All entries should be printed precisely as written.

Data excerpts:
************

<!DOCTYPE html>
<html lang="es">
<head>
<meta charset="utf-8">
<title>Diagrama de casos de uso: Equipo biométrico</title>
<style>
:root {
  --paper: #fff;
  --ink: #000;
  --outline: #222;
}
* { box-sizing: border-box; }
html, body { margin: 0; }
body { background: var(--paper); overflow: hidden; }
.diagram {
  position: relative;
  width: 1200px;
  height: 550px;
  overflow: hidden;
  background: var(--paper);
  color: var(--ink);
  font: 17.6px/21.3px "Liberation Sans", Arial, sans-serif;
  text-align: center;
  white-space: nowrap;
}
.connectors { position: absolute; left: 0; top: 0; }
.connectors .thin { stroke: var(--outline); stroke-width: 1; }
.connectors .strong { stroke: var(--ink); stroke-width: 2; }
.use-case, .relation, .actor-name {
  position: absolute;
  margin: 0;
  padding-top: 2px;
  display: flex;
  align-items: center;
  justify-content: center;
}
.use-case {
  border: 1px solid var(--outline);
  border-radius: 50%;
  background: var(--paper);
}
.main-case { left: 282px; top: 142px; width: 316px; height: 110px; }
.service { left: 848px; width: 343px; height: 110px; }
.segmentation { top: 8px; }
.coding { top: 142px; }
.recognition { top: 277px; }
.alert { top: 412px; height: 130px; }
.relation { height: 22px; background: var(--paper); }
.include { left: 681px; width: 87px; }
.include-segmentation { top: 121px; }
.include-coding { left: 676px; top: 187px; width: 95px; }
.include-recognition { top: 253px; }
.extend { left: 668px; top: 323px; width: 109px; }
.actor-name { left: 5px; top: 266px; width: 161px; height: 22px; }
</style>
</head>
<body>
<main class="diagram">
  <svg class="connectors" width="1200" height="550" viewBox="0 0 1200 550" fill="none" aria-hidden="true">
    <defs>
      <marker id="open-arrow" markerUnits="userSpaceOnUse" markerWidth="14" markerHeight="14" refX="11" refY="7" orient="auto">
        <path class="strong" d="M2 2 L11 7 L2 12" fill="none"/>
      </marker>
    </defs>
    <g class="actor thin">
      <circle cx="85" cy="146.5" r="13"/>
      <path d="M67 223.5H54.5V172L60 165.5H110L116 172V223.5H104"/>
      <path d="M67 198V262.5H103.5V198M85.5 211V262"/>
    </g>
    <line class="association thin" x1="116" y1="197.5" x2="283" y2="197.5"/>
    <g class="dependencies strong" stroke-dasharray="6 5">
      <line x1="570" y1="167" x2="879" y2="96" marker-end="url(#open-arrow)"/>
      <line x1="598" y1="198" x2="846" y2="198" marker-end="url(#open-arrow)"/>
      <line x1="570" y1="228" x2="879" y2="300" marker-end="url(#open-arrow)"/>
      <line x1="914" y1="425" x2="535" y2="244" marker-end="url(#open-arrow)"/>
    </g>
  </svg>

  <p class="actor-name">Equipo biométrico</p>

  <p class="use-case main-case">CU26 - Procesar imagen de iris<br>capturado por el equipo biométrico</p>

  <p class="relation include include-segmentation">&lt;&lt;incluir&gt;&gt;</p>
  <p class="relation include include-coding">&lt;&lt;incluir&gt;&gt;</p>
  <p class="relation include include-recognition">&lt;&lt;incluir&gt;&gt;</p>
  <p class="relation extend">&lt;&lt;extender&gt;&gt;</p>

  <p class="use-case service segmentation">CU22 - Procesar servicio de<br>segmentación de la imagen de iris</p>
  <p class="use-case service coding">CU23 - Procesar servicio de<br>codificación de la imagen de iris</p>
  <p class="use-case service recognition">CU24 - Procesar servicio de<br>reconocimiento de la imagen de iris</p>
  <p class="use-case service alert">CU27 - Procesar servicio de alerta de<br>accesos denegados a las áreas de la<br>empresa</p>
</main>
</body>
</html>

************

Solution.
<!DOCTYPE html>
<html lang="es">
<head>
<meta charset="utf-8">
<title>Diagrama de casos de uso: Equipo biométrico</title>
<style>
:root {
  --paper: #fff;
  --ink: #000;
  --outline: #222;
}
* { box-sizing: border-box; }
html, body { margin: 0; }
body { background: var(--paper); overflow: hidden; }
.diagram {
  position: relative;
  width: 1200px;
  height: 550px;
  overflow: hidden;
  background: var(--paper);
  color: var(--ink);
  font: 17.6px/21.3px "Liberation Sans", Arial, sans-serif;
  text-align: center;
  white-space: nowrap;
}
.connectors { position: absolute; left: 0; top: 0; }
.connectors .thin { stroke: var(--outline); stroke-width: 1; }
.connectors .strong { stroke: var(--ink); stroke-width: 2; }
.use-case, .relation, .actor-name {
  position: absolute;
  margin: 0;
  padding-top: 2px;
  display: flex;
  align-items: center;
  justify-content: center;
}
.use-case {
  border: 1px solid var(--outline);
  border-radius: 50%;
  background: var(--paper);
}
.main-case { left: 282px; top: 142px; width: 316px; height: 110px; }
.service { left: 848px; width: 343px; height: 110px; }
.segmentation { top: 8px; }
.coding { top: 142px; }
.recognition { top: 277px; }
.alert { top: 412px; height: 130px; }
.relation { height: 22px; background: var(--paper); }
.include { left: 681px; width: 87px; }
.include-segmentation { top: 121px; }
.include-coding { left: 676px; top: 187px; width: 95px; }
.include-recognition { top: 253px; }
.extend { left: 668px; top: 323px; width: 109px; }
.actor-name { left: 5px; top: 266px; width: 161px; height: 22px; }
</style>
</head>
<body>
<main class="diagram">
  <svg class="connectors" width="1200" height="550" viewBox="0 0 1200 550" fill="none" aria-hidden="true">
    <defs>
      <marker id="open-arrow" markerUnits="userSpaceOnUse" markerWidth="14" markerHeight="14" refX="11" refY="7" orient="auto">
        <path class="strong" d="M2 2 L11 7 L2 12" fill="none"/>
      </marker>
    </defs>
    <g class="actor thin">
      <circle cx="85" cy="146.5" r="13"/>
      <path d="M67 223.5H54.5V172L60 165.5H110L116 172V223.5H104"/>
      <path d="M67 198V262.5H103.5V198M85.5 211V262"/>
    </g>
    <line class="association thin" x1="116" y1="197.5" x2="283" y2="197.5"/>
    <g class="dependencies strong" stroke-dasharray="6 5">
      <line x1="570" y1="167" x2="879" y2="96" marker-end="url(#open-arrow)"/>
      <line x1="598" y1="198" x2="846" y2="198" marker-end="url(#open-arrow)"/>
      <line x1="570" y1="228" x2="879" y2="300" marker-end="url(#open-arrow)"/>
      <line x1="914" y1="425" x2="535" y2="244" marker-end="url(#open-arrow)"/>
    </g>
  </svg>

  <p class="actor-name">Equipo biométrico</p>

  <p class="use-case main-case">CU26 - Procesar imagen de iris<br>capturado por el equipo biométrico</p>

  <p class="relation include include-segmentation">&lt;&lt;incluir&gt;&gt;</p>
  <p class="relation include include-coding">&lt;&lt;incluir&gt;&gt;</p>
  <p class="relation include include-recognition">&lt;&lt;incluir&gt;&gt;</p>
  <p class="relation extend">&lt;&lt;extender&gt;&gt;</p>

  <p class="use-case service segmentation">CU22 - Procesar servicio de<br>segmentación de la imagen de iris</p>
  <p class="use-case service coding">CU23 - Procesar servicio de<br>codificación de la imagen de iris</p>
  <p class="use-case service recognition">CU24 - Procesar servicio de<br>reconocimiento de la imagen de iris</p>
  <p class="use-case service alert">CU27 - Procesar servicio de alerta de<br>accesos denegados a las áreas de la<br>empresa</p>
</main>
</body>
</html>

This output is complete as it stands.